People have a tendency to get very excited about the prospect of their website design. Usually, the idea that they get to see their name up there in lights can blind them to some of the other aspects of creating or redesigning their website (or indeed, any other piece of marketing material they may be commissioning). I’ve had clients who, went sent through the draft copy for their website, have simply replied ‘I’m sure it’s fine, but can we make these changes to the design’. It was fine, but that’s not the point. The point is that your website copy should be more than just an afterthought. It’s actually really important.
So lets break it down; there are essentially 4 kinds of websites.
1. Websites that look bad and sound bad
Image by Sly Stallone
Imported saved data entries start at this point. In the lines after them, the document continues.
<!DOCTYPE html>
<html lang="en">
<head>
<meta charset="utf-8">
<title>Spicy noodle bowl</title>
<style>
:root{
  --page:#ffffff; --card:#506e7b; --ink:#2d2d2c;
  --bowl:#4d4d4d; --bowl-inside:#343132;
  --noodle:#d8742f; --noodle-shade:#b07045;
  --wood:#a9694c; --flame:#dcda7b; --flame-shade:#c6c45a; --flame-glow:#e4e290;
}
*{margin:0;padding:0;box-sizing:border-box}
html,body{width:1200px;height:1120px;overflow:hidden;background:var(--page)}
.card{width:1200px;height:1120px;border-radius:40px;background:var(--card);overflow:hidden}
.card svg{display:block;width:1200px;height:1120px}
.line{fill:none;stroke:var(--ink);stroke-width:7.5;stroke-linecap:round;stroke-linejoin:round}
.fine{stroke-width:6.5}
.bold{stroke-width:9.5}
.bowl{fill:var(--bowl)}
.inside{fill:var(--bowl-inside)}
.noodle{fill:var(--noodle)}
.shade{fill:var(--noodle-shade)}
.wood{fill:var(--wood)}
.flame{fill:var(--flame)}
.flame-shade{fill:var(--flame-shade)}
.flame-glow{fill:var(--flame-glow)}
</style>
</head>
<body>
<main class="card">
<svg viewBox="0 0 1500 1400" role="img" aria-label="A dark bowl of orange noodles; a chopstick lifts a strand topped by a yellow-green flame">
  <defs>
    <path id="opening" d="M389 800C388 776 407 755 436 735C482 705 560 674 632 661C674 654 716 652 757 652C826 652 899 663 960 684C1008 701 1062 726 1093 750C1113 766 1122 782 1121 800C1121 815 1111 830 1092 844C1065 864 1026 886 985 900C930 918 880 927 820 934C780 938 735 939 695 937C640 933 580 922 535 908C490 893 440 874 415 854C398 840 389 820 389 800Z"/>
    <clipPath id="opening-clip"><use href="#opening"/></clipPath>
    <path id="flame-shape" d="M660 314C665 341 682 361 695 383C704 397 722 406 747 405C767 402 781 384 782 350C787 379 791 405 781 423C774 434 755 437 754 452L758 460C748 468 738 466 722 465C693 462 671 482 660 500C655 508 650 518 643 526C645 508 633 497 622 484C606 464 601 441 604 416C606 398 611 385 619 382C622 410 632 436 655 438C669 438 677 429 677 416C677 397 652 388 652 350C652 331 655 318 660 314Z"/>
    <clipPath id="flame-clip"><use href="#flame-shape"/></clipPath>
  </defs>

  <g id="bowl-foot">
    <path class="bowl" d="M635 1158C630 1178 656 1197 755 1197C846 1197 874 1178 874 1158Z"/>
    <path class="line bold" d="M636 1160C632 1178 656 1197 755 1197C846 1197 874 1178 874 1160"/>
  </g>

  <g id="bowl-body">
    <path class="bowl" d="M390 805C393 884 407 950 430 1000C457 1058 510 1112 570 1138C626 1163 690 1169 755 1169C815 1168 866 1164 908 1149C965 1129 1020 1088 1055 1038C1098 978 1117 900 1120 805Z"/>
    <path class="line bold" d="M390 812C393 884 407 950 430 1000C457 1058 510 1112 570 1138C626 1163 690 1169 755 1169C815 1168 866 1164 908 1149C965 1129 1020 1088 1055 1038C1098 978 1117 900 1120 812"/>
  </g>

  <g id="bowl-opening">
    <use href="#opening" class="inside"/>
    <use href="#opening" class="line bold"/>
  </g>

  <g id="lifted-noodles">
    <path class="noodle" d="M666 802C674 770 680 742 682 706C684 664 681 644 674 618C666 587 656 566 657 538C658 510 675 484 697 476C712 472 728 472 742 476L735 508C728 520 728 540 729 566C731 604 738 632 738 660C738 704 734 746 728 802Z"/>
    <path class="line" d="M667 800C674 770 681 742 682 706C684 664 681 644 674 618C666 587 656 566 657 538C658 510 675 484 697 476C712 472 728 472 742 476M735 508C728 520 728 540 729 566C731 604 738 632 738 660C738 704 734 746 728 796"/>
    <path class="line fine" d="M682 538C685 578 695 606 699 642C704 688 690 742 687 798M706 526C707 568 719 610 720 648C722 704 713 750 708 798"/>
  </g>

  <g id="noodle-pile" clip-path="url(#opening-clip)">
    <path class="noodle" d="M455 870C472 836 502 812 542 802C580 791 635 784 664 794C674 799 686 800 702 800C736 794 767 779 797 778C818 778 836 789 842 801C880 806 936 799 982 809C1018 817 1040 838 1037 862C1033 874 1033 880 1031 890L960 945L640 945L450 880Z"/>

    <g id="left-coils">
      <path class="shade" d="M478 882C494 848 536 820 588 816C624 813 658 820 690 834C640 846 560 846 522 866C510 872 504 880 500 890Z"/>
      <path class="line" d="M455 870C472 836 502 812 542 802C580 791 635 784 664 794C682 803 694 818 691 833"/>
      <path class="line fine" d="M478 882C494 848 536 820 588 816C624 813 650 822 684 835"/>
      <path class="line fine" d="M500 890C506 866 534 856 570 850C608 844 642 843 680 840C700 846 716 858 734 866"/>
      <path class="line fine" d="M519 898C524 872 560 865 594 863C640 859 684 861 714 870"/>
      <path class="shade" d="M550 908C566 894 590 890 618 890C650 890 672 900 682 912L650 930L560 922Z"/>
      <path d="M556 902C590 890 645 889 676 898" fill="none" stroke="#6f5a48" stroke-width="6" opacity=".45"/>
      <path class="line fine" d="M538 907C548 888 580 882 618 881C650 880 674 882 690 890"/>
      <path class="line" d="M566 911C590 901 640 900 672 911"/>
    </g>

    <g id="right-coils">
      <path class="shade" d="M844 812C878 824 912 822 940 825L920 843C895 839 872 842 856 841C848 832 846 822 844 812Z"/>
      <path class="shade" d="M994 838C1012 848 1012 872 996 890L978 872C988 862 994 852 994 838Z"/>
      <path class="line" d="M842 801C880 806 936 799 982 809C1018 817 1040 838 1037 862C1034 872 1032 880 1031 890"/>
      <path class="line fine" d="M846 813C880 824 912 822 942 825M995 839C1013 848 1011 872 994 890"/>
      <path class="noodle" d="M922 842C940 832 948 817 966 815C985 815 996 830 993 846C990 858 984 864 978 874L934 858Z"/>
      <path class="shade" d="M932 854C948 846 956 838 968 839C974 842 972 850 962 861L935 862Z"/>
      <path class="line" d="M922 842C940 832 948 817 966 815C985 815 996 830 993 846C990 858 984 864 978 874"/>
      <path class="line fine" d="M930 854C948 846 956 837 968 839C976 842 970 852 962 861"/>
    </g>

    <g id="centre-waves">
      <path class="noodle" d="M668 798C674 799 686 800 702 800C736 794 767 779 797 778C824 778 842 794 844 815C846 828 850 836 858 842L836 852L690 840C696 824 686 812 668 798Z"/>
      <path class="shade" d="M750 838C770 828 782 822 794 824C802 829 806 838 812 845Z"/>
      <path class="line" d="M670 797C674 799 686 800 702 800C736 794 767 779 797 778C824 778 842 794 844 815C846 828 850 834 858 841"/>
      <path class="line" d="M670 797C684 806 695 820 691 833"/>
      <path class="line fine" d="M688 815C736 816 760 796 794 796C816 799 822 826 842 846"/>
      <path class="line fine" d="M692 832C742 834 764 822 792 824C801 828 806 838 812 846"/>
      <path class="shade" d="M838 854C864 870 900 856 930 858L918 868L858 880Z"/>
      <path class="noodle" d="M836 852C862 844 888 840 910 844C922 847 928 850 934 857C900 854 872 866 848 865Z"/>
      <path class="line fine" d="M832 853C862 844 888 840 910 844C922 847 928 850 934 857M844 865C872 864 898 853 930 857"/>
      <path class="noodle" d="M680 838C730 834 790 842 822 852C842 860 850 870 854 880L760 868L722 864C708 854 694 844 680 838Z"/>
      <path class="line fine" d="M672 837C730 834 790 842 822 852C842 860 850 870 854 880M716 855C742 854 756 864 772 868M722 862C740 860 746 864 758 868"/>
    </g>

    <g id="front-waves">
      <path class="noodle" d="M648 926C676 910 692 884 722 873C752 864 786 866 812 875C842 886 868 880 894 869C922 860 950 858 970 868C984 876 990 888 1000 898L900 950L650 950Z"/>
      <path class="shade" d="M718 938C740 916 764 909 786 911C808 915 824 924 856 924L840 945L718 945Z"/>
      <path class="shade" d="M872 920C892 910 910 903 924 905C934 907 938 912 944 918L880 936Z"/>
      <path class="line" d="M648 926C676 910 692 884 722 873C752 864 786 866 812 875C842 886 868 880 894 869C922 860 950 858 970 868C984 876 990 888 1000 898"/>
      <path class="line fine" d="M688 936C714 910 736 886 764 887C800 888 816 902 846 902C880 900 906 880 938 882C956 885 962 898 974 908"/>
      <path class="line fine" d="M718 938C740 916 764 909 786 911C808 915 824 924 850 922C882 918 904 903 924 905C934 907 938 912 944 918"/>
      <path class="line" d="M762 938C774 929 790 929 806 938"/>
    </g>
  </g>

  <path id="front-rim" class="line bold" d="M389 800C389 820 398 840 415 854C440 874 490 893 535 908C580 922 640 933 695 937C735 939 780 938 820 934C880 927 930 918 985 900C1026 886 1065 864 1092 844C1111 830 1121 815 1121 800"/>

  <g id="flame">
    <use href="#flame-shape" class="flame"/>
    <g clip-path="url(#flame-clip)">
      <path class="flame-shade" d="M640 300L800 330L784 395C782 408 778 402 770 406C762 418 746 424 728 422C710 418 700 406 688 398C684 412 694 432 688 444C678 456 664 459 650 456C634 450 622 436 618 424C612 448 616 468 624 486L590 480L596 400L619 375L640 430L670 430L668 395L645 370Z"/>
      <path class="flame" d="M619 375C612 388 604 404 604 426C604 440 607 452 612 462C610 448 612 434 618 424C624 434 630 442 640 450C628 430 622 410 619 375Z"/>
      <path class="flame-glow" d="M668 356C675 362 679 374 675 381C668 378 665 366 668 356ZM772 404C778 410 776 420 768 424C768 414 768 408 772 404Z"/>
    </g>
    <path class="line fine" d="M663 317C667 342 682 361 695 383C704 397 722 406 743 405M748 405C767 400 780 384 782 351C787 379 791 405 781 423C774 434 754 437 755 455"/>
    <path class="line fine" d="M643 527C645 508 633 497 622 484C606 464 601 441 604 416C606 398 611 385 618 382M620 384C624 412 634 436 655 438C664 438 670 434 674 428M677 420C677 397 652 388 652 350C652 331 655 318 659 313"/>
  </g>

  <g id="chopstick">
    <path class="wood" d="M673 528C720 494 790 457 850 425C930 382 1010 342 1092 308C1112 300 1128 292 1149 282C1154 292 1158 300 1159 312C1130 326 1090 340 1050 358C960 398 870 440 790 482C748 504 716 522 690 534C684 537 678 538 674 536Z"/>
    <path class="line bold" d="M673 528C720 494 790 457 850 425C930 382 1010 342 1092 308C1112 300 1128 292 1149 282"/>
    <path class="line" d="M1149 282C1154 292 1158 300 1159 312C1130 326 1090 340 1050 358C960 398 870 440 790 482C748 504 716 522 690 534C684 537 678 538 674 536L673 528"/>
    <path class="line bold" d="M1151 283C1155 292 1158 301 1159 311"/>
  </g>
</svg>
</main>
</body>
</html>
“I want to book Sylvester Stallone for my next speaking engagement”, said no one, ever (in all fairness to Stallone, he might have something interesting to say, unfortunately no one can understand him). Websites that are poorly designed and filled with bad content are essentially the digital version of Sylvester Stallone. No one is quite sure what’s going on, and they can’t really understand what it is you’re trying to tell them. And that’s not a good look for your business. Consumers visiting your website don’t want to leave with the same understanding of what you do and how to get in touch with you as they had when they went in. They want something informative and easy to navigate. After all, they’ve come to you website because they’re interested in what you do. Don’t make a bad first impression.
2. Websites that look good but don’t really have anything to say
Image by Caite Upton
Pick a contestant, any contestant. I’ll pick Caitlin Upton, South Carolina’s entrant into the Miss Teen U.S.A. Pageant in 2007. When asked why she believed a fifth of Americans couldn’t point out the United States on a map, she responded’ “I personally believe that U.S. Americans are unable to do so because, uh, some, uh, people out there in our nation don’t have maps”. She makes a pretty convincing case for websites that have good design, but poor content. When your website gets a visitor it doesn’t matter how good the design is, if your website is filled with inane, uninformative content, then those visitors are going to bounce. Not only that, but your search engine results will suffer. If your content isn’t clear, easy-to-read, and most importantly relevant, then Google is going to drop you.
3. Websites that are aesthetically unappealing but have great content
Image by Stephen Fry
Stephen Fry is a genius. I could listen to him speak for hours on end. I’ve read his books and I’ve watched and re-watched him in debates. And I’ve seen pretty much every episode of Q.I. I’m a tremendous fan of his intellect, but aesthetically (and he’s the first to admit it), Stephen Fry leaves much to be desired. Stephen Fry is a poorly designed website with great content. If your content is great, even good, then it’s going to be informative. It’s going to be easy to read. It’s going to give the visitor, clearly and simply, the information that they came to get. It’s going to be written so that it uses your keywords. It’s going to boost your rankings, and the meta descriptions are going to get you that click through rate. But when that traffic gets there, your poor design is going to leave people confused. They won’t know where to look or what to do. And then they’ll leave. But before they do they’ll get frustrated. And that’s no’ good for business.
4. Website that look good and have something to say
Image by Leonardo Dicaprio
Leo. Yes. Leo. Looks good. Sounds good. Has something relevant to say (check out his overdue Oscars acceptance speech for proof). Yes, Leo has it down. And because of that, people love him for it. Leo is how your website should be. You want it to look good. Be functional, Easy to use. But at the same time you want (you might not know it yet) the content to be great. To be simple and relevant. To engage you visitors and have them wanting to read more (not, I might add, unlike this article). You want your website to be the website that visitors want, and other websites want to be like.
I hopefully that gives you a better understanding of why your website design and content should work together. So go on, do yourself a favour. Be like Leo.